If you are like most small businesses, when you buy a new piece of IT equipment, you might do some configuration on it, and then put it in use, and you’re done. You let it do its thing until it breaks. If you’re a very small shop, that might be good enough, as the overhead of doing more may outweigh the costs. However, if you are not very small, you may be costing yourself by not adding monitoring to your technology services.
Why? Two reasons. First, as you grow, the cost of each hour of downtime goes up. If you have 20 employees, and the average cost of employee is $50/hour (wages, employer taxes, benefits, facilities, equipment, PTO allocation, etc.) it costs you $1,000/hour for downtime – or about $6/minute. If you have 100 employees, you’re looking at $5,000 per hour. If it is a failed switch, you might be able to run down to Fry’s and get a replacement in a couple hours. If it is a mission critical server, then you may be looking at a day or two (or more, depending on backups). Therefore, the costs can add up quickly.
Second, most equipment will give you abundant warning that it is going to have problems if you just listen via monitoring. Besides the normal email and text notifications you can setup, most network equipment also supports a mechanism called SNMP that gives much finer grain information about the device and when something is out of kilter.
By monitoring that data, the equipment will typically warn you well ahead of time that it needs help. Of course, once you know that, you can schedule repair or replacement of the device during off-hours so there are no downtime costs.
However, monitoring gives you more capabilities than just helping you avoid downtime due to hardware failures. You can also use monitoring to help you detect software threats, such as early warning of a Ransomware outbreak – which, if noticed early enough, will allow you to stop the process before critical data is affected. Likewise, it can tell you if your storage is nearly full, allowing you to add space before you run out. Similarly, it can tell you if your firmware or software is out of date and a security risk.

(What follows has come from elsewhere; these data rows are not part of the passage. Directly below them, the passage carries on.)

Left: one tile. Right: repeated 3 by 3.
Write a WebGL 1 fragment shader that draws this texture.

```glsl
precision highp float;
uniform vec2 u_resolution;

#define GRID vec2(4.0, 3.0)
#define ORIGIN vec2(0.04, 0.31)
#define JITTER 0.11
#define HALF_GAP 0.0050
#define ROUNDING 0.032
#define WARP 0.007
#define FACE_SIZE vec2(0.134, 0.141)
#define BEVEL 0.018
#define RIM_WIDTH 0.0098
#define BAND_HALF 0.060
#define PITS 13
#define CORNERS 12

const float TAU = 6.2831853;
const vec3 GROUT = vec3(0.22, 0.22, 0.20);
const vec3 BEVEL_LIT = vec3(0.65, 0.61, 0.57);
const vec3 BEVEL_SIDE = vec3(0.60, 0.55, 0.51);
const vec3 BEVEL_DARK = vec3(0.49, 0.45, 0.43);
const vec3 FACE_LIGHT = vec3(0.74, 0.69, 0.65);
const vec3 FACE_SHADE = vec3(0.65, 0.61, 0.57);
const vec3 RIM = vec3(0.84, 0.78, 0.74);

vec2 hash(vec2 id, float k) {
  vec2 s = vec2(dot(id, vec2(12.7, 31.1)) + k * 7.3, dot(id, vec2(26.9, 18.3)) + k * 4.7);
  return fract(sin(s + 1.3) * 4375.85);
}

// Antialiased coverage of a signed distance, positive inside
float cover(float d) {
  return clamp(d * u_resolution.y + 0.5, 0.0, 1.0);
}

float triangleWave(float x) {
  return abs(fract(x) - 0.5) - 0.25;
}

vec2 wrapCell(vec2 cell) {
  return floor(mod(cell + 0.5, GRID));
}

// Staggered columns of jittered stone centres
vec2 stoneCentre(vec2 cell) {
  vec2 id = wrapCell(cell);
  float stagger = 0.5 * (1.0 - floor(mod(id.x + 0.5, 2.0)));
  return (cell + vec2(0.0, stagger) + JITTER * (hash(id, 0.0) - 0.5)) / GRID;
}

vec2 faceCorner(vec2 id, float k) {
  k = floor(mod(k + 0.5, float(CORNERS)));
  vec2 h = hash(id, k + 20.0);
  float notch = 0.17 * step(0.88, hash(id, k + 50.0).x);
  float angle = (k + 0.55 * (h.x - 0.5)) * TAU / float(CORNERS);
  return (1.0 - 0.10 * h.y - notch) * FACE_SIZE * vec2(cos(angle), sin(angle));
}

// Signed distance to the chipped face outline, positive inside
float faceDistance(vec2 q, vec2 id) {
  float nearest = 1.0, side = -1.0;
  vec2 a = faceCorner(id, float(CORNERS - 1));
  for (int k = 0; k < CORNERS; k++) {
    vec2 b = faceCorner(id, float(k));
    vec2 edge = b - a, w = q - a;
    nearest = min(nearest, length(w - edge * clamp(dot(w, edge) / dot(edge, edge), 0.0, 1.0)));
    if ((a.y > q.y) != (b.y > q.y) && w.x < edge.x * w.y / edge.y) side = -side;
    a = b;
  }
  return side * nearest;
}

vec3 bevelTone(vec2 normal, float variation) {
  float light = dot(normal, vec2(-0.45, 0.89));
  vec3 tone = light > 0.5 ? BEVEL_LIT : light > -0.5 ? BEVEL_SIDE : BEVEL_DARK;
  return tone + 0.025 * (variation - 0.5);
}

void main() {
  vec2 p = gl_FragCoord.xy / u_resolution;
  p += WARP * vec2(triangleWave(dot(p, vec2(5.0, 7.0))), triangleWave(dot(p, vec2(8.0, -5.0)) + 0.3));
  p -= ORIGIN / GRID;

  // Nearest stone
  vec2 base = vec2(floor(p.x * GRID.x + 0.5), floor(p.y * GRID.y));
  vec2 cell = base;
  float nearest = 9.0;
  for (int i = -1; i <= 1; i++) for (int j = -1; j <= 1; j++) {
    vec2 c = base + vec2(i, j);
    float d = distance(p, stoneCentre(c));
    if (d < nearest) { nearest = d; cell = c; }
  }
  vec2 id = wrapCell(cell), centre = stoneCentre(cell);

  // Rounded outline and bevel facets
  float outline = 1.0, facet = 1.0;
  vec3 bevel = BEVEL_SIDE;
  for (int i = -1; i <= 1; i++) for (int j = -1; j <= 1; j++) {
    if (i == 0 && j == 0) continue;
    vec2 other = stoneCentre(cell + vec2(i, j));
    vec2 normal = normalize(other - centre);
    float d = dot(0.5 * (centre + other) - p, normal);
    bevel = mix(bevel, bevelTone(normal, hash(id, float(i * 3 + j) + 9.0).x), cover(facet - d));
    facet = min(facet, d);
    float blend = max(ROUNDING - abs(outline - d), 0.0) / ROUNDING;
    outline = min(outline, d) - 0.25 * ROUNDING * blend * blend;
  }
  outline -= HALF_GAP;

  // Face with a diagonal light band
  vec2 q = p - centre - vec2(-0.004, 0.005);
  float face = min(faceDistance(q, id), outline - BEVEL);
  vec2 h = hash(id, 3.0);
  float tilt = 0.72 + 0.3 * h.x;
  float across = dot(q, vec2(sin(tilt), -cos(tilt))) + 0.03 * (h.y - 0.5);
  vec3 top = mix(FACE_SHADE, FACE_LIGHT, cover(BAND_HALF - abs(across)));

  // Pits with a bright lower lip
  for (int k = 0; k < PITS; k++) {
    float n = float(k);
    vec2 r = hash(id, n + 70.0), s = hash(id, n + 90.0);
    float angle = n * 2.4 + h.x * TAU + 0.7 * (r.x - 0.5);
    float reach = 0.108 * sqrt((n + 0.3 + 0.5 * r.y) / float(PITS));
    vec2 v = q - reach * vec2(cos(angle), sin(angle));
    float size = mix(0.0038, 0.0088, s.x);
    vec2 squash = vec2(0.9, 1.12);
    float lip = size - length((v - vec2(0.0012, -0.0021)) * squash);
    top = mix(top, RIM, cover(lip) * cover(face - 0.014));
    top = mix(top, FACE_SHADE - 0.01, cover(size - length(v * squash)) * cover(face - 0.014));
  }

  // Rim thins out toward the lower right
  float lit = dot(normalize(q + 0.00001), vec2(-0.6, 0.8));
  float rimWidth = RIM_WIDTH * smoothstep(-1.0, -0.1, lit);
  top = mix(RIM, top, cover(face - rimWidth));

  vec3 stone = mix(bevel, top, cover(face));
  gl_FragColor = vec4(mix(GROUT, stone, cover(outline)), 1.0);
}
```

Moreover, if you take your monitoring to the next level, you can also use it to detect utilization (and over-utilization) of equipment and services. For example, say you have a high-end engineer that costs you around $150/hr with overhead. You can use monitoring to see if his computer is bottlenecked on CPU, Memory, Network, etc. Considering this employee is costing you around $300,000 per year, wouldn’t you like to know if you could spend $700 to make him 20% more productive?
The actual cost of monitoring can be relatively small, although it can vary considerably. If you have internal staff who can decipher important from unimportant notices, you can buy on-premise or SaaS software to monitor your systems. The pricing is usually sold in per “sensor” (i.e. monitor) or device. You’ll want to look closely at what you are monitoring to decide between the two. In general, simple devices like printers are much cheaper on a “sensor” basis, whereas complex items like switches are cheaper on a per-device basis. If you are a typical network and you want to monitor across the board, the two will probably washout and the end-pricing will be about the same. Of course, there can be substantial differences between monthly SaaS pricing, and mostly up-front On-Premise pricing.
You should also look at what other features you want included in your monitoring software. Some monitoring software packages will also include a mapping tool that will build a digital map of the logical relationship and connections between your devices. Likewise, some will automatically save configurations of your devices – essentially backups of your switches, routers, printers, firewalls, etc. This last feature can be a real lifesaver if you have a switch or firewall that fails and you need to restore the configuration that was running on it.
If you don’t have internal staff who can “read” the monitoring notifications, you can also hire an IT Services company to do this for you. Some IT firms will sell monitoring services by themselves, and just notify you if they notice a significant alert. Other firms will bundle this in with a more comprehensive set of services.
In the end, you need to look at what is the best fit for your business. If you have 3 employees, it is probably not worth worrying about; but if you have 30 you might be missing some low hanging fruit on how to reduce downtime, strengthen security and increase productivity.